There is a group of teenagers and young women in Orange County who now walk a little taller and with a little more confidence.
It might be because they now know how to deliver a swift kick to the groin or a palm strike to the face.
Or it might because they now know how to spot a controlling boyfriend and effectively end a relationship, or how to steer clear of potentially dangerous situations.
Nearly 70 high school girls and college women are now armed with valuable tools so they can be safer.
Laguna Niguel Mayor Laurie Davies partnered with the Orange County Sheriff’s Department and the interactive violence prevention program Get Safe to host the city’s first ever Female Empowerment Initiative Thursday, July 21, at City Hall.
The free event was inspired by a city youth committee that pitches City Council members on programs and activities they want to see in the city.
“When they came to us and said they wanted some type of safety class we said, ‘done,’” Davies said. “Safety is our No. 1 priority in the city.”

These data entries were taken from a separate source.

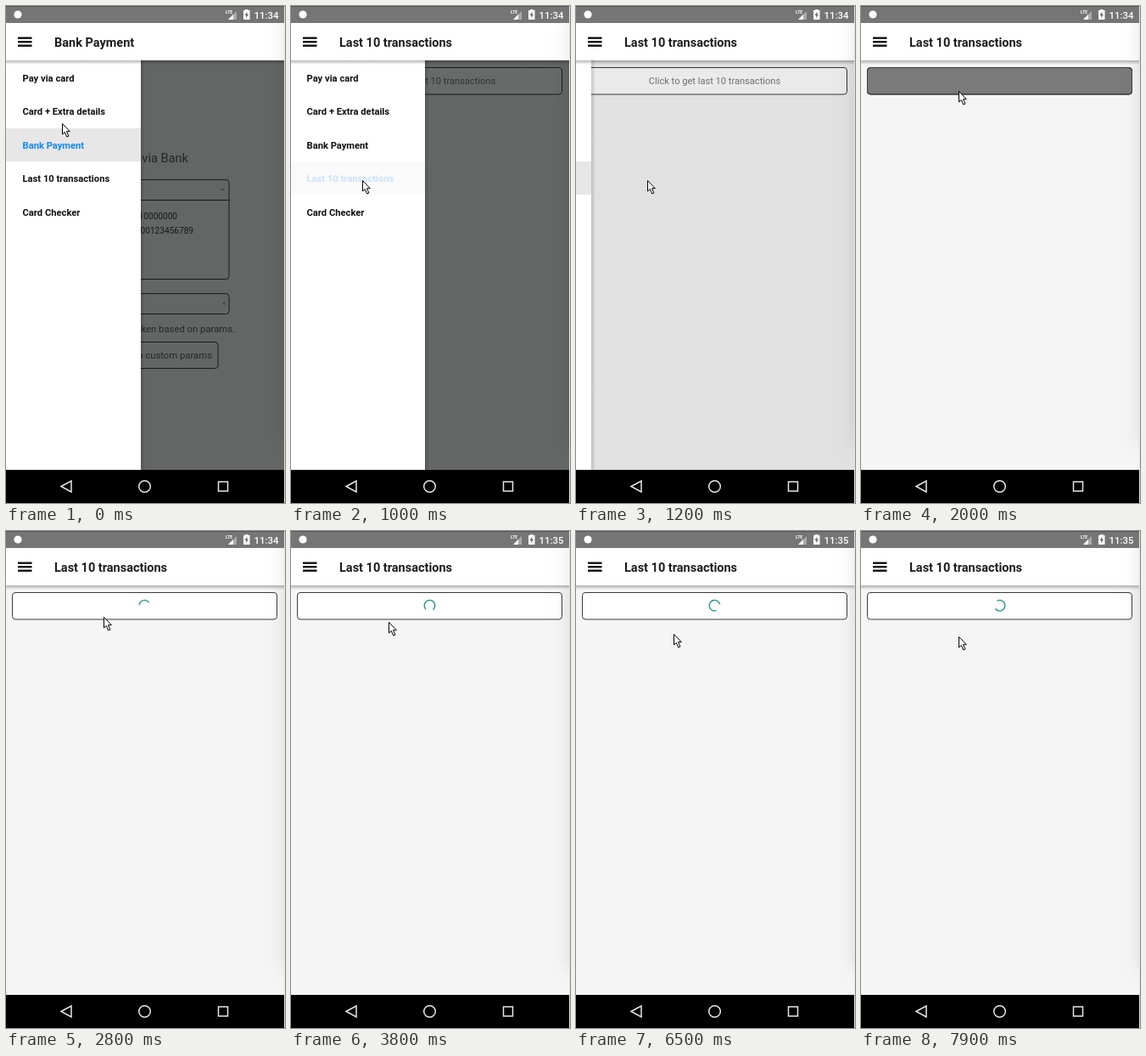
These frames come from a looping animation (329 by 585 pixels, 8000 ms). An HTML page with a canvas:

```html
<!DOCTYPE html>
<html lang="en">
<head>
<meta charset="utf-8">
<title>Payment app drawer</title>
<style>
  html, body { margin: 0; width: 100%; height: 100%; overflow: hidden; background: #fff; }
  canvas { display: block; }
</style>
</head>
<body>
<canvas id="stage" width="329" height="585"></canvas>
<script>
const ctx = document.getElementById('stage').getContext('2d');
const LOOP = 8000, STEP = 100;
const MENU = ['Pay via card', 'Card + Extra details', 'Bank Payment', 'Last 10 transactions', 'Card Checker'];
const ARROW = 'M0 0V12.5L2.8 10 5.2 15.5 7.4 14.6 5 9.2H8.8Z';
const BOLT = 'M284.5 6.5L281.5 11H283.4L283 14.5 286 9.8H284.2Z';

const clamp = x => Math.min(1, Math.max(0, x));
const smooth = x => x * x * (3 - 2 * x);
const progress = (t, from, to) => clamp((t - from) / (to - from));

function rect(x, y, w, h, fill) {
  ctx.fillStyle = fill;
  ctx.fillRect(x, y, w, h);
}

function text(str, x, y, size, color, weight = 400, align = 'left') {
  ctx.font = `${weight} ${size}px Roboto, sans-serif`;
  ctx.textAlign = align;
  ctx.fillStyle = color;
  ctx.fillText(str, x, y);
}

function shape(path, fill, stroke, width = 1) {
  const p = typeof path === 'string' ? new Path2D(path) : path;
  if (fill) { ctx.fillStyle = fill; ctx.fill(p); }
  if (stroke) { ctx.strokeStyle = stroke; ctx.lineWidth = width; ctx.stroke(p); }
}

function arc(x, y, r, from = 0, to = 360) {
  const p = new Path2D();
  p.arc(x, y, r, from * Math.PI / 180, to * Math.PI / 180);
  return p;
}

function box(x, y, w, h, fill) {
  const p = new Path2D();
  p.roundRect(x, y, w, h, 3.5);
  shape(p, fill, '#3a3a3a');
}

function shade(x0, y0, x1, y1, alpha) {
  const g = ctx.createLinearGradient(x0, y0, x1, y1);
  g.addColorStop(0, `rgba(0,0,0,${alpha})`);
  g.addColorStop(1, 'rgba(0,0,0,0)');
  return g;
}

function bankPage() {
  const label = (str, right, y, size, color = '#555') => text(str, right, y, size, color, 400, 'right');
  label('Pay via Bank', 215, 184, 14.6);
  box(65.5, 204.5, 197.5, 117);
  rect(66, 228, 197, 1, '#333');
  label('10000000', 202, 251, 10.1, '#333');
  label('000123456789', 221, 268, 10.1, '#333');
  box(65.5, 338.5, 197.5, 24);
  shape('M253.5 215l2 2 2-2M258 348.5l-1.5 1.5 1.5 1.5', null, '#444');
  label('Get token based on params.', 270, 384, 11.3);
  box(77.5, 395.5, 172.5, 31);
  label('Token with custom params', 243, 415, 11.3);
}

// Indeterminate ring: the head grows in the first half of a cycle, the tail catches up in the second
function spinner(t) {
  const cycle = (t - 3800) / 1333 + .5;
  const u = cycle - Math.floor(cycle);
  const base = 135 + 144 * (cycle - .5) + 90 * (u - .5);
  const tail = base + 270 * smooth(clamp(2 * u - 1));
  const head = base + 270 * smooth(clamp(2 * u)) + 8;
  shape(arc(163.5, 87.7, 6.3, tail, head), null, '#25938a', 1.4);
}

function transactionsPage(t) {
  const button = fill => box(7.5, 72.5, 312, 31.5, fill);
  const dim = .52 * clamp(1 - Math.abs(t - 2000) / 300);
  button('#fff');
  if (t < 2000) text('Click to get last 10 transactions', 163.5, 92, 11.1, '#777', 400, 'center');
  if (t >= 2100) spinner(t);
  if (dim) button(`rgba(0,0,0,${dim})`);
}

function drawer(t) {
  const open = (1 - progress(t, 1000, 1300)) ** 2;
  if (!open) return;
  const edge = Math.round((t < 100 ? 158.5 : 157.5) * open);
  const pressed = t === 1000;
  const selected = t < 1000 ? 2 : 3;
  rect(0, 64, 328, 482, `rgba(2,8,4,${.6 * open ** .9})`);
  rect(edge, 64, 5, 482, shade(edge, 0, edge + 5, 0, .16));
  rect(0, 64, edge, 482, '#fff');
  MENU.forEach((label, i) => {
    const y = Math.round(64.5 + i * 39.5);
    const active = i === selected;
    ctx.globalAlpha = active && pressed ? .2 : 1;
    if (active) rect(0, y, edge, 39, '#e7e7e7');
    text(label, edge - 139.5, y + 24, 11.2, active ? '#1089f5' : '#111', 700);
    ctx.globalAlpha = 1;
  });
}

function header(t) {
  rect(0, 64, 328, 5, shade(0, 64, 0, 69, .28));
  rect(0, 20, 328, 44, '#fff');
  for (let i = 0; i < 3; i++) rect(14, 36.5 + i * 4.5, 16.5, 2.4, '#111');
  text(t < 1000 ? 'Bank Payment' : 'Last 10 transactions', 57, 47.7, 14.5, '#1c1c1c', 700);
}

// Soft shadow cast from just beyond the right edge
function edgeShadow() {
  ctx.save();
  ctx.shadowColor = 'rgba(0,0,0,.1)';
  ctx.shadowBlur = 20;
  rect(328, 10, 40, 505, '#fff');
  ctx.restore();
}

function statusBar(t) {
  rect(0, 0, 328, 20, '#757575');
  rect(0, 0, 328, 1, '#555');
  shape(arc(14, 10, 4.6), '#fff');
  shape('M262 16L272 6V16Z', '#aaa');
  shape('M262 16L268 10V16Z', '#fff');
  text('LTE', 259, 9, 5, '#fff', 700);
  rect(280, 5, 7.5, 11, '#fff');
  rect(282, 4, 3.5, 1, '#fff');
  shape(BOLT, '#666');
  text(t < 3200 ? '11:34' : '11:35', 292.5, 14.5, 11.4, '#fff', 500);
}

function navBar() {
  rect(0, 546, 328, 39, '#000');
  shape('M65 565.5L77 559V572Z', null, '#e8e8e8', 1.5);
  shape(arc(163.5, 565.5, 6.8), null, '#e8e8e8', 1.5);
  shape('M250.5 560H261.5V571H250.5Z', null, '#e8e8e8', 1.5);
}

// Browse the menu, tap an entry, tap the button, then drift down
function pointerAt(t) {
  if (t < 100) return [66, 138];
  if (t < 1300) {
    const y = t < 500 ? 184 + 48 * progress(t, 100, 500) : 232 - 27 * progress(t, 500, 800);
    return [84, y];
  }
  const move = progress(t, 1300, 1800);
  const drift = 7 * progress(t, 2700, 3700) + 12 * progress(t, 4500, 5400) + 5 * progress(t, 5400, 7900);
  return [84 + 31 * move, 205 - 105 * move + drift];
}

function pointer(t) {
  const [x, y] = pointerAt(t).map(Math.round);
  ctx.save();
  ctx.translate(x + .5, y + .5);
  shape(ARROW, '#fff', '#000');
  ctx.restore();
}

function draw(now) {
  const t = Math.floor(now % LOOP / STEP) * STEP;
  rect(0, 0, 329, 585, '#f5f5f5');
  if (t < 1000) bankPage(); else transactionsPage(t);
  drawer(t);
  header(t);
  edgeShadow();
  statusBar(t);
  navBar();
  rect(328, 0, 1, 585, '#e4e4e4');
  pointer(t);
}

const start = performance.now();
function frame() {
  draw(performance.now() - start);
  requestAnimationFrame(frame);
}
frame();
</script>
</body>
</html>
```
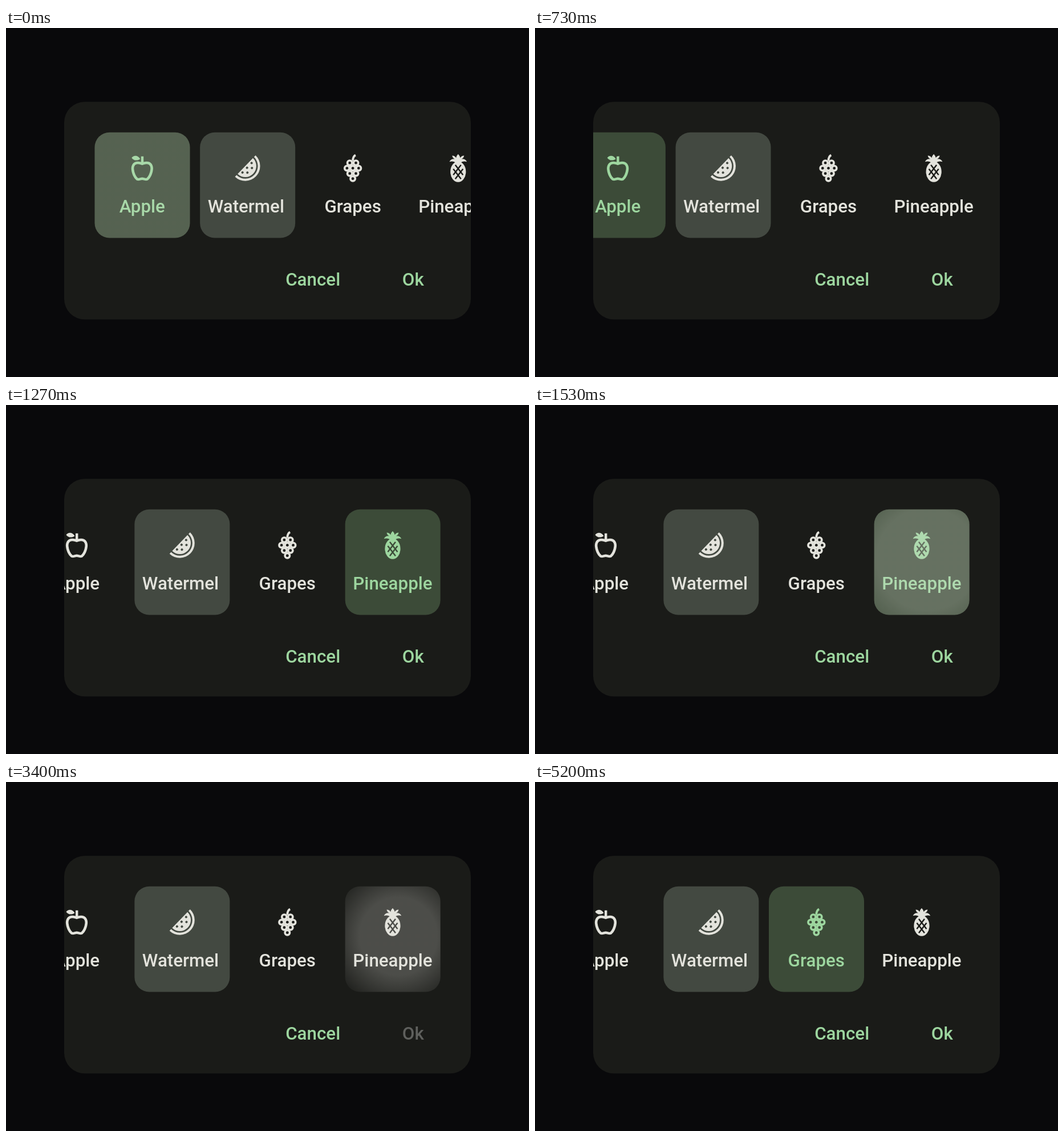
Write an HTML page that moves like this. It is 917x611 px and loops after 5270 ms.

```html
<!DOCTYPE html>
<html lang="en">
<head>
<meta charset="utf-8">
<title>Fruit picker</title>
<style>
  html, body { margin: 0; width: 100%; height: 100%; overflow: hidden; background: #09090b; }
  svg { display: block; width: 100%; height: 100%; }
  text { font: 500 31.3px Roboto, sans-serif; }
  .btn { fill: #9dd69f; }
</style>
</head>
<body>
<svg viewBox="0 0 917 611">
  <defs>
    <clipPath id="view"><rect x="102" y="129" width="713" height="381"/></clipPath>
    <radialGradient id="wave" gradientUnits="userSpaceOnUse" cx="10" cy="270" r="100">
      <stop offset=".5" stop-color="#e3e3dc"/>
      <stop offset="1" stop-color="#e3e3dc" stop-opacity="0"/>
    </radialGradient>
    <mask id="lattice" maskUnits="userSpaceOnUse" x="-20" y="-30" width="40" height="60">
      <rect x="-20" y="-30" width="40" height="60" fill="#fff"/>
      <path d="M-5 -6L8.5 11.5M-8.5 1L5 18.5M5 -6L-8.5 11.5M8.5 1L-5 18.5" stroke="#000" stroke-width="2.4"/>
    </mask>
  </defs>
  <rect width="917" height="611" fill="#09090b"/>
  <rect x="102" y="129.3" width="713" height="381" rx="36" fill="#1a1b18"/>
  <g clip-path="url(#view)"><g id="row"></g></g>
  <text class="btn" x="490.2" y="451">Cancel</text>
  <text class="btn" id="ok" x="694.8" y="451">Ok</text>
</svg>
<script>
const LOOP = 5270, STEP = 200 / 3, PITCH = 184.65;
const LIGHT = '#e3e3dc', GREEN = '#9dd69f', GREY = '#5f605d';
const CARD_ON = '#3c4b38', CARD_FOCUS = '#434941';

const leaf = `<path fill="currentColor" d="M-18.5 -18.5C-15 -23 -8 -23.5 -3.5 -16.5C-8 -13 -15 -13 -18.5 -18.5ZM-2 -21H2.4V-9H-2Z"/>`;
const apple = leaf + `<path fill="none" stroke="currentColor" stroke-width="4.6" stroke-linejoin="round"
  d="M0 -8C-4 -9.8 -7 -10 -10 -9.5C-16 -8.5 -17.2 -2 -16.7 2C-16 9 -12.5 16 -9 18.8C-6 20.5 -3 18 0 18
  C3 18 6 20.5 9 18.8C12.5 16 16 9 16.7 2C17.2 -2 16 -8.5 10 -9.5C7 -10 4 -9.8 0 -8Z"/>`;

const hole = ([x, y]) => `M${x - 2} ${y}a2 2 0 1 0 4 0a2 2 0 1 0 -4 0Z`;
const seeds = [[-11.5, 4.3], [0, 4.3], [11.5, 4.3], [-5.7, 10.7], [5.7, 10.7]].map(hole).join('');
const melon = `<path transform="translate(-3.9 -4) rotate(-46)" fill="currentColor" fill-rule="evenodd"
  d="M-26 0A26 26 0 0 0 26 0H22A22 22 0 0 1 -22 0ZM-19.3 0A19.3 19.3 0 0 0 19.3 0Z${seeds}"/>`;

const berries = [[-5.4, -9.5], [5.4, -9.5], [-10.2, -.3], [0, -.3], [10.2, -.3], [-5.4, 9], [5.4, 9], [0, 18]];
const grapes = `<g fill="none" stroke="currentColor" stroke-width="3.6">` +
  berries.map(([x, y]) => `<circle cx="${x}" cy="${y}" r="4.2"/>`).join('') +
  `<path stroke-width="3.8" d="M0 -13C0 -18.5 1.5 -21.5 4.8 -23.2"/></g>`;

const pineapple = `<g fill="currentColor"><ellipse cy="6" rx="13.6" ry="18" mask="url(#lattice)"/>
  <path d="M0 -25Q3.5 -21.5 3.6 -18.5Q6 -22.5 10.5 -22.3Q9.8 -18.5 6 -16.2Q12.5 -17.2 15.3 -11.5Q9 -13.2 5 -10.5H-5
  Q-9 -13.2 -15.3 -11.5Q-12.5 -17.2 -6 -16.2Q-9.8 -18.5 -10.5 -22.3Q-6 -22.5 -3.6 -18.5Q-3.5 -21.5 0 -25Z"/></g>`;

const fruits = [['Apple', apple], ['Watermel', melon], ['Grapes', grapes], ['Pineapple', pineapple]];
const row = document.getElementById('row');
const ok = document.getElementById('ok');
const wave = document.getElementById('wave');

row.innerHTML = fruits.map(([name, icon], i) => {
  const card = 'x="-83.5" y="182.7" width="167" height="184.8" rx="26"';
  const place = i === 1 ? 'x="-70"' : 'x="-.2" text-anchor="middle"';
  return `<g class="item" transform="translate(${239 + i * PITCH} 0)">
    <rect class="card" ${card}/>
    <g transform="translate(-.2 245.7)">${icon}</g>
    <text ${place} y="323" fill="currentColor">${name}</text>
    <rect class="ripple" ${card} fill="url(#wave)"/></g>`;
}).join('');

const items = [...row.children].map(el => ({
  el, card: el.querySelector('.card'), ripple: el.querySelector('.ripple')
}));

// Each tap changes the selection at once and starts a ripple on its card.
const taps = [
  { at: -537, item: 0, pick: 0 },
  { at: 1266, item: 3, pick: 3 },
  { at: 3200, item: 3, pick: -1 },
  { at: 4333, item: 2, pick: 2 }
];

const clamp = x => Math.max(0, Math.min(1, x));

function scrollAt(t) {
  if (t > 1260) return 114.8;
  return 115.4 * Math.sin(clamp((t - 431) / 502) * Math.PI / 2);
}

function draw(t) {
  const tap = taps.filter(p => p.at <= t + 1).pop();
  const age = t - tap.at;
  const alpha = .25 * clamp(age / 70) * clamp((870 - age) / 550);

  row.setAttribute('transform', `translate(${-scrollAt(t)} 0)`);
  wave.setAttribute('r', 10 + .63 * Math.min(age, 450));
  items.forEach(({ el, card, ripple }, i) => {
    const on = i === tap.pick;
    el.setAttribute('color', on ? GREEN : LIGHT);
    card.setAttribute('fill', on ? CARD_ON : i === 1 ? CARD_FOCUS : 'none');
    ripple.setAttribute('opacity', i === tap.item ? alpha : 0);
  });
  ok.style.fill = tap.pick < 0 ? GREY : GREEN;
}

const start = performance.now();
function tick() {
  const ms = (performance.now() - start) % LOOP;
  draw(Math.floor((ms + 4) / STEP) * STEP);
  requestAnimationFrame(tick);
}
tick();
</script>
</body>
</html>
```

OCSD Crime Prevention Specialist Christina Longeuay said the course is likely the first of many the department and city will partner to offer.
“It’s important for personal safety because, in this day and age, you can be walking down the street anywhere and come across all types of dangers,” Longeuay said. “Giving them a little more confidence is the biggest thing.”
Executive director of Get Safe Stuart Haskin, who also is a reserve sergeant with the OCSD, and Dave Monderine, advocacy and training specialist, said they teach every woman that she is already equipped with the best tools for staying safe: their minds, bodies and voices.
“We don’t go through a bunch of stats about attacks or assaults,” Monderine said. “We don’t want to scare them, we want to empower them.”
The class was filled with humor and important information the participants could easily commit to memory and call upon, if ever needed.
The girls and women learned how to be more aware of their surroundings, how to assess situations and identify any risks.
They were told to get off their cell phones and walk tall with their shoulders back.
“People are walking around and not paying attention to their surroundings. It makes you a target,” Monderine said. “And if you look like a target, you may possibly be a target, even in a safe city.”
The favorite part of the class for many of the students was when things got physical.
The girls and women were taught the correct way to kick standing up and lying down, how to palm strike and the proper defense stance.
They learned how to use their voices to yell, “back off” with authority.
Christine Burke watched as her daughter, Kendra, a sophomore at Aliso Niguel High School, nearly knocked over one of the instructors with a strong kick to the padded bag.
“She’s going to be alone more than she was in middle school and in different situations,” Burke said. “It’s important for them to know the kind of dangers that are out there.”
Haskin and Monderine also covered dating safety — a subject that grabbed the attention of the audience because it’s one every participant in the room is likely to encounter at some point in life.
The instructors warned the students about being wary of men who want to order for them, talk over them or treat strangers with indifference — all signs of someone who might have control issues.
“We want to make sure you’re treated right, that you’re respected and listened to,” Haskin told the class.
Liz Gonzalez, a student at Cal State Fullerton, said she wished she would’ve found the course sooner having been in some of the situations Haskin and Monderine talked about.
Now, she said, she feels stronger and more prepared to handle a variety of situations.
“I loved it,” Gonzalez said. “It’s just so important to know these things. It’s safe for me, as a woman, to know this.”